## EXERCISE DESCRIPTION
If a line in the entries below includes "linecap", show that line.

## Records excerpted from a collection
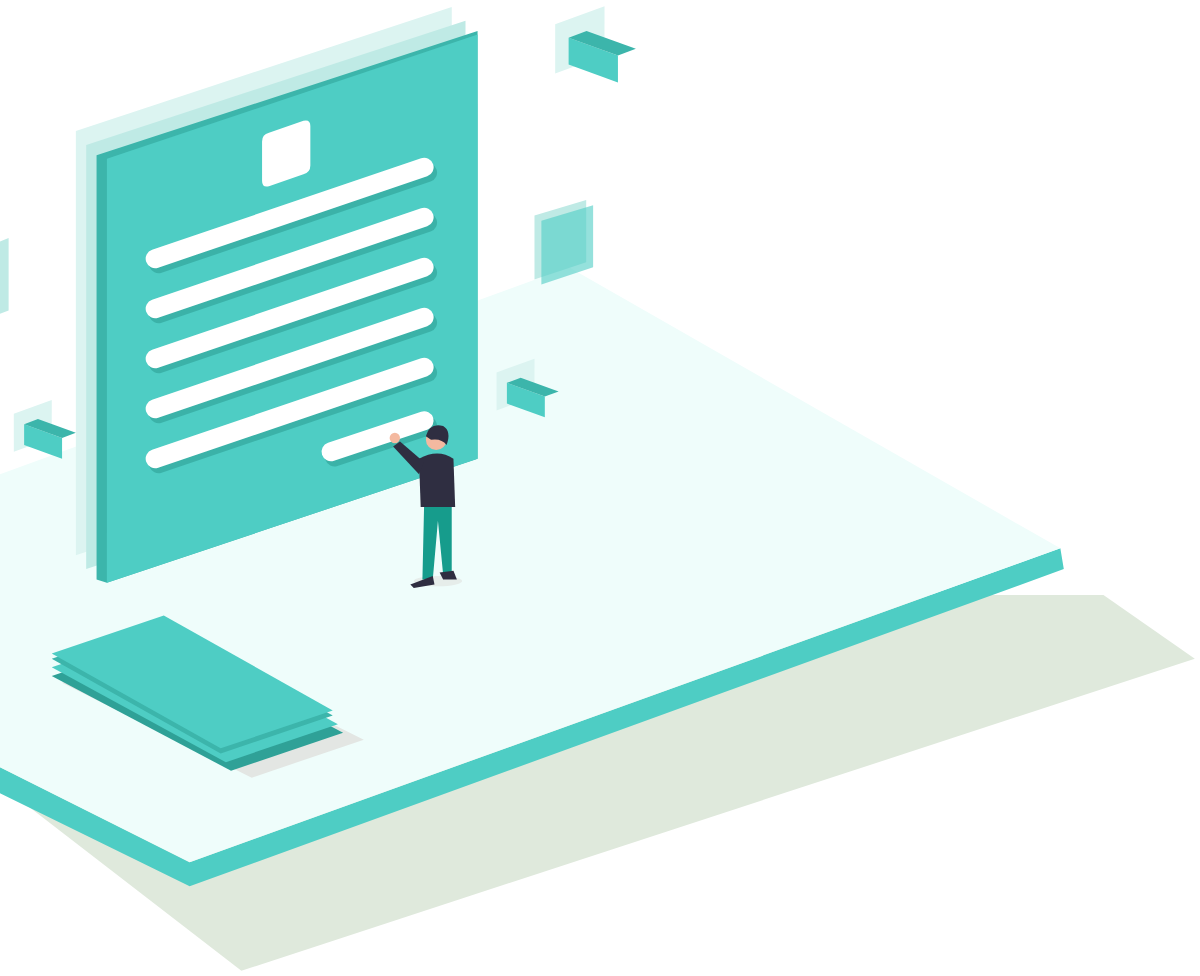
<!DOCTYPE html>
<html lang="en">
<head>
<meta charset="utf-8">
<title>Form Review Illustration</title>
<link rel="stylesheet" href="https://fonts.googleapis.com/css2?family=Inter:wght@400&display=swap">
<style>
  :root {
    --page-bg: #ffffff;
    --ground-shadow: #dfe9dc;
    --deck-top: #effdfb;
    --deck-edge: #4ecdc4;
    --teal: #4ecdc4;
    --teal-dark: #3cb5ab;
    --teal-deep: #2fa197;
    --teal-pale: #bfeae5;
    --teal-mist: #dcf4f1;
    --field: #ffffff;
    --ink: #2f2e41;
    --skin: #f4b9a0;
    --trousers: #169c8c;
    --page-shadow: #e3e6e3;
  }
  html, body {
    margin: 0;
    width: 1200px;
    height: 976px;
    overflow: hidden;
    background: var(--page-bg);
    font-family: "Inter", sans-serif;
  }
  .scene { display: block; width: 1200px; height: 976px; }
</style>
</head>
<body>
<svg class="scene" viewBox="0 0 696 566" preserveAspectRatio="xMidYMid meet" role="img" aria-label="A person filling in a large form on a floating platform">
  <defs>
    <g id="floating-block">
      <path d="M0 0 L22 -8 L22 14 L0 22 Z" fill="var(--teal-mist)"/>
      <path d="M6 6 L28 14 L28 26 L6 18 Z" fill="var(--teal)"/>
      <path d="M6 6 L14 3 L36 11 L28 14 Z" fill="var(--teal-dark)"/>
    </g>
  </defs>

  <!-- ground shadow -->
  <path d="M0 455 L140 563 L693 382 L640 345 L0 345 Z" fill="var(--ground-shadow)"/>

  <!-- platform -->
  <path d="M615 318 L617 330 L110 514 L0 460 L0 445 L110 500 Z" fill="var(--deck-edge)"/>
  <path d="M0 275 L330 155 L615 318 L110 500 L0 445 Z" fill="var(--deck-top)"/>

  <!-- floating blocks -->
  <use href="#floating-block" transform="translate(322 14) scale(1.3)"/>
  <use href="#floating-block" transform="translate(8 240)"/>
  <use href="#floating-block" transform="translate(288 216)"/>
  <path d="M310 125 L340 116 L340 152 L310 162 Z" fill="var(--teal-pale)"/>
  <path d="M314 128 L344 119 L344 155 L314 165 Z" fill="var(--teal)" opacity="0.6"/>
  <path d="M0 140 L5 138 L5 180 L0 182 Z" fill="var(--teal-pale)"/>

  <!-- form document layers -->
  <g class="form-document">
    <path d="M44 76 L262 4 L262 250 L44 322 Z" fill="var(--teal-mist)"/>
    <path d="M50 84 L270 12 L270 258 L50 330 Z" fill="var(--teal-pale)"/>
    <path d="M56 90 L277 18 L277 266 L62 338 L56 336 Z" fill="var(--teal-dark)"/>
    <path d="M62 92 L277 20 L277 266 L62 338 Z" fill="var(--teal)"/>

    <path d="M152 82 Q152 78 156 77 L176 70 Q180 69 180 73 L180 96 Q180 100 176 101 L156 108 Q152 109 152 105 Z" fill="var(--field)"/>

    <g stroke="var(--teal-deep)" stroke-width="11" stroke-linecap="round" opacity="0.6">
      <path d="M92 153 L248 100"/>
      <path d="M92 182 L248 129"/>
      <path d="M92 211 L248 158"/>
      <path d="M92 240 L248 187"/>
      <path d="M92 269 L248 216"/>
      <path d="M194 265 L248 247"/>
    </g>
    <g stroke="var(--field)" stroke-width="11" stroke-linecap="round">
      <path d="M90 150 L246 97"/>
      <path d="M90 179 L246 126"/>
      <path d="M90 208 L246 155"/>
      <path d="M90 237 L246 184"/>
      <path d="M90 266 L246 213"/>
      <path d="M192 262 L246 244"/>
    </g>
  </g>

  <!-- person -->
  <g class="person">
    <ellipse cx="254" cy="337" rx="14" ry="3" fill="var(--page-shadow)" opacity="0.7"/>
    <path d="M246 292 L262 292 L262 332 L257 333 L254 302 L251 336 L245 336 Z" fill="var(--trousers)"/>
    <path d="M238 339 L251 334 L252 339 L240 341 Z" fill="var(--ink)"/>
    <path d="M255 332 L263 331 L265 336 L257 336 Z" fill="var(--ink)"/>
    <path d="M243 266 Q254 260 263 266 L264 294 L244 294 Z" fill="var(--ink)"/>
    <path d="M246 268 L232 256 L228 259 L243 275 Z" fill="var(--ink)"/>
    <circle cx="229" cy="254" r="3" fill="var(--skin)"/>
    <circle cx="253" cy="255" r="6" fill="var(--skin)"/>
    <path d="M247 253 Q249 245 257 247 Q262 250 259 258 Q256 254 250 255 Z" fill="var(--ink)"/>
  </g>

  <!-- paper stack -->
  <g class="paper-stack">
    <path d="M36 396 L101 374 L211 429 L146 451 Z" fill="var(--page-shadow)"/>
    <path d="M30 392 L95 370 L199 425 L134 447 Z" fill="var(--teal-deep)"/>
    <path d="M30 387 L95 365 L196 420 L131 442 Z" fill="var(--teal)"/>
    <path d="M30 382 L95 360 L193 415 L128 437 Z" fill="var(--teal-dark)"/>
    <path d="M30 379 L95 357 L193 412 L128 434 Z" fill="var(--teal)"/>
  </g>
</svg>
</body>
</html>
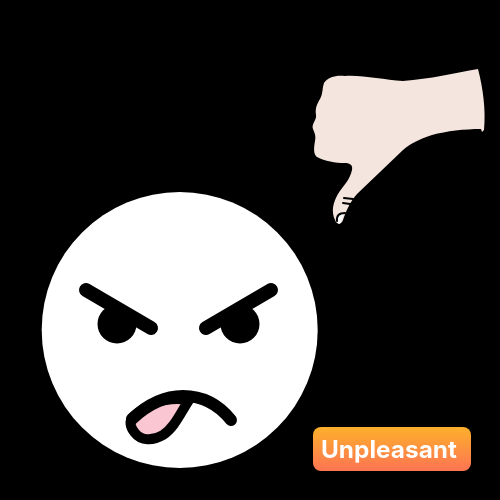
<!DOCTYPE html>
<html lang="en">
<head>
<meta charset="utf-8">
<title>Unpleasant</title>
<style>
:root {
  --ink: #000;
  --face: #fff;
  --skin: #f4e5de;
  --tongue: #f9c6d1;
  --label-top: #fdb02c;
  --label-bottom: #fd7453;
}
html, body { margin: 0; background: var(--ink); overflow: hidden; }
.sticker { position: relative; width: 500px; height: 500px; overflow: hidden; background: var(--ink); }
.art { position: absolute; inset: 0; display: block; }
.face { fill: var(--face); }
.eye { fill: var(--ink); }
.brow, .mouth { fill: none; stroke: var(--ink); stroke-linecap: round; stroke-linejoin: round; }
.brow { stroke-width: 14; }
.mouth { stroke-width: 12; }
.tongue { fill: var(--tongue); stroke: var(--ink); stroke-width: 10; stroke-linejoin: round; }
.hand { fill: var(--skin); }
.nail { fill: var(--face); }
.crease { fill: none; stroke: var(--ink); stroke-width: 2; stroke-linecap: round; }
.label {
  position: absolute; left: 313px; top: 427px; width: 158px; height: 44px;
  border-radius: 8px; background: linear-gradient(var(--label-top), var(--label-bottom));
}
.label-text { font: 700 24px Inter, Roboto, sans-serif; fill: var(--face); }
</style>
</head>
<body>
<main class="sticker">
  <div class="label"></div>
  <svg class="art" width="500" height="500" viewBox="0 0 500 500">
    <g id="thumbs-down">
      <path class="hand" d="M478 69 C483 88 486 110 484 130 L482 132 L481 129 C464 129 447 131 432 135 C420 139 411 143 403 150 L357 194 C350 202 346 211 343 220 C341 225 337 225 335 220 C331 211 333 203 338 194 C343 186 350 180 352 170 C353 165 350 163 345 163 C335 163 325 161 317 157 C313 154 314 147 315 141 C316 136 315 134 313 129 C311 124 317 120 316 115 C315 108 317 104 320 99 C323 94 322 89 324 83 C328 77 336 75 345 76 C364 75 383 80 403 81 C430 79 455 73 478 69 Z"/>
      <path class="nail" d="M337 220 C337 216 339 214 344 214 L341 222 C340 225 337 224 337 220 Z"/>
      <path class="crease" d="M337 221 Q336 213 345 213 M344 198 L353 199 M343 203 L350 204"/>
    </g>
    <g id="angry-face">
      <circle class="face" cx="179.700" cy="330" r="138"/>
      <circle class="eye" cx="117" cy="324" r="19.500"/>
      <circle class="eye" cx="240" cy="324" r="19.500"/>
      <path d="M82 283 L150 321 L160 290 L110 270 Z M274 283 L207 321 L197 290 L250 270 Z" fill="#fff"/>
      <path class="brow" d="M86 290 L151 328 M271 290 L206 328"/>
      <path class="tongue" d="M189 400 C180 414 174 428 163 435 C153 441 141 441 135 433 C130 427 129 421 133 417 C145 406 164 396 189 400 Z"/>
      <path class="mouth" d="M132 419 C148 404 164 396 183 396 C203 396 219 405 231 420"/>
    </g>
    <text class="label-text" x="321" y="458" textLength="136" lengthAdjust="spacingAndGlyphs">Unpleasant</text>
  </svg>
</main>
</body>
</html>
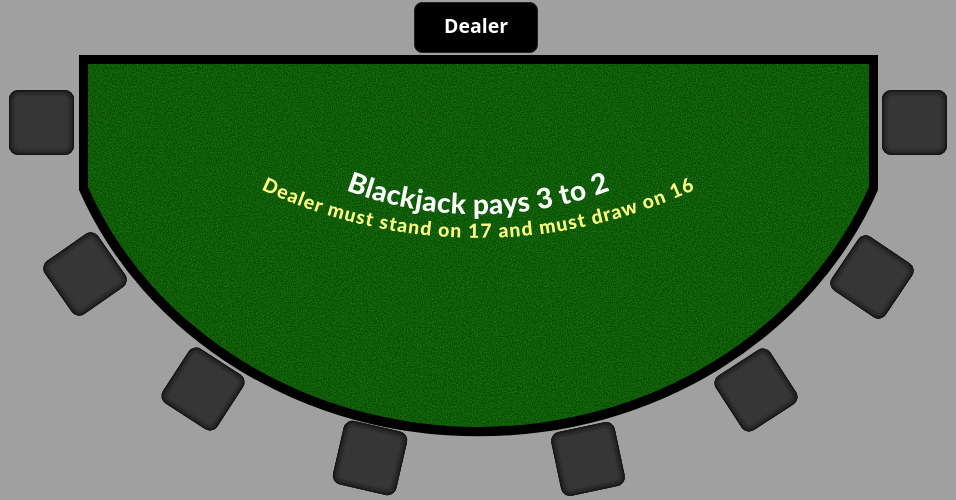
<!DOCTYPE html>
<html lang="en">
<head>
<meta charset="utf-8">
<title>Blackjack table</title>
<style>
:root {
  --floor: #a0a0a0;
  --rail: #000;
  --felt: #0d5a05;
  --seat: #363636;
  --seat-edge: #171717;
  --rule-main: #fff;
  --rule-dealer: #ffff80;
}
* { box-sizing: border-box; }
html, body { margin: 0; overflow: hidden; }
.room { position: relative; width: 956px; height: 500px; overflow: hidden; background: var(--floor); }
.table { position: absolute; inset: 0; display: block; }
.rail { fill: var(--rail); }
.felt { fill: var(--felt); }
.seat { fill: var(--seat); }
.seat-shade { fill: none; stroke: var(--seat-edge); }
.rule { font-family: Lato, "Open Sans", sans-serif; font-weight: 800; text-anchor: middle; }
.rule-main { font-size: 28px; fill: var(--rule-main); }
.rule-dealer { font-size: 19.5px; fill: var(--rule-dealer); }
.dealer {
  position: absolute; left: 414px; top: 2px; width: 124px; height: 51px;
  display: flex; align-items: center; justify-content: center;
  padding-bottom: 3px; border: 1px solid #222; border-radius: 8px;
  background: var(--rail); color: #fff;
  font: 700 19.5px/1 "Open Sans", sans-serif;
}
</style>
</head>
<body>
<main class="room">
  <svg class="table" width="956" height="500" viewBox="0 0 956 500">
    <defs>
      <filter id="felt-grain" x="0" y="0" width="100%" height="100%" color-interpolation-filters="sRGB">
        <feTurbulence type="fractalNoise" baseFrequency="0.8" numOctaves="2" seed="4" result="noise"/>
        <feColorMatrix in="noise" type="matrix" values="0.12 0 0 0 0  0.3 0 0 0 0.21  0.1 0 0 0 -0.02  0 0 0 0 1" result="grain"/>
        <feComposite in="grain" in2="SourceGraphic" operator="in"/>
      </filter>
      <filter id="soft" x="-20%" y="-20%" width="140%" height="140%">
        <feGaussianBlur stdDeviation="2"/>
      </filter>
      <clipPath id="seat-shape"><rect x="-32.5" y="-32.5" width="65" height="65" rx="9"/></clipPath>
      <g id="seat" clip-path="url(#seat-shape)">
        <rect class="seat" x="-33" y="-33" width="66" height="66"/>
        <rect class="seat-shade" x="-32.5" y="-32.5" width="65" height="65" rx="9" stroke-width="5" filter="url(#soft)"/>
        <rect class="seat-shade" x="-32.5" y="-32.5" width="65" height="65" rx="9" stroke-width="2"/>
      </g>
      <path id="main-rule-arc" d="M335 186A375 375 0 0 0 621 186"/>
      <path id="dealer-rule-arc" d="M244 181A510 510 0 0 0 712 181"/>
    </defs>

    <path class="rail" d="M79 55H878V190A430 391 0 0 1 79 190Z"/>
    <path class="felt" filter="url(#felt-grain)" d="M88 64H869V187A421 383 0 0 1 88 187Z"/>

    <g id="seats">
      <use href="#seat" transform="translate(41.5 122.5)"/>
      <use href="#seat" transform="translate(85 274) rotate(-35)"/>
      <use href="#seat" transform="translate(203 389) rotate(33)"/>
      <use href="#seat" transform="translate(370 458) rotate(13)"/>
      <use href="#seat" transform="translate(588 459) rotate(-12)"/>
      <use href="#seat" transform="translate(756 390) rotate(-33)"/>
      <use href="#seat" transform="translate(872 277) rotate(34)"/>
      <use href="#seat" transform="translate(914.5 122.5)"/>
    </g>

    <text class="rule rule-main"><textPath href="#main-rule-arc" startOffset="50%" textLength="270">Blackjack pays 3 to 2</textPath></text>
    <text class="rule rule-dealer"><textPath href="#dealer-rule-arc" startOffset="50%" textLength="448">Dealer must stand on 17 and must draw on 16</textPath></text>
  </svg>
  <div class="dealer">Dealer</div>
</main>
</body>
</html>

## SOLUTION TO THE PROBLEM
    <g stroke="var(--teal-deep)" stroke-width="11" stroke-linecap="round" opacity="0.6">
    <g stroke="var(--field)" stroke-width="11" stroke-linecap="round">
.brow, .mouth { fill: none; stroke: var(--ink); stroke-linecap: round; stroke-linejoin: round; }
.crease { fill: none; stroke: var(--ink); stroke-width: 2; stroke-linecap: round; }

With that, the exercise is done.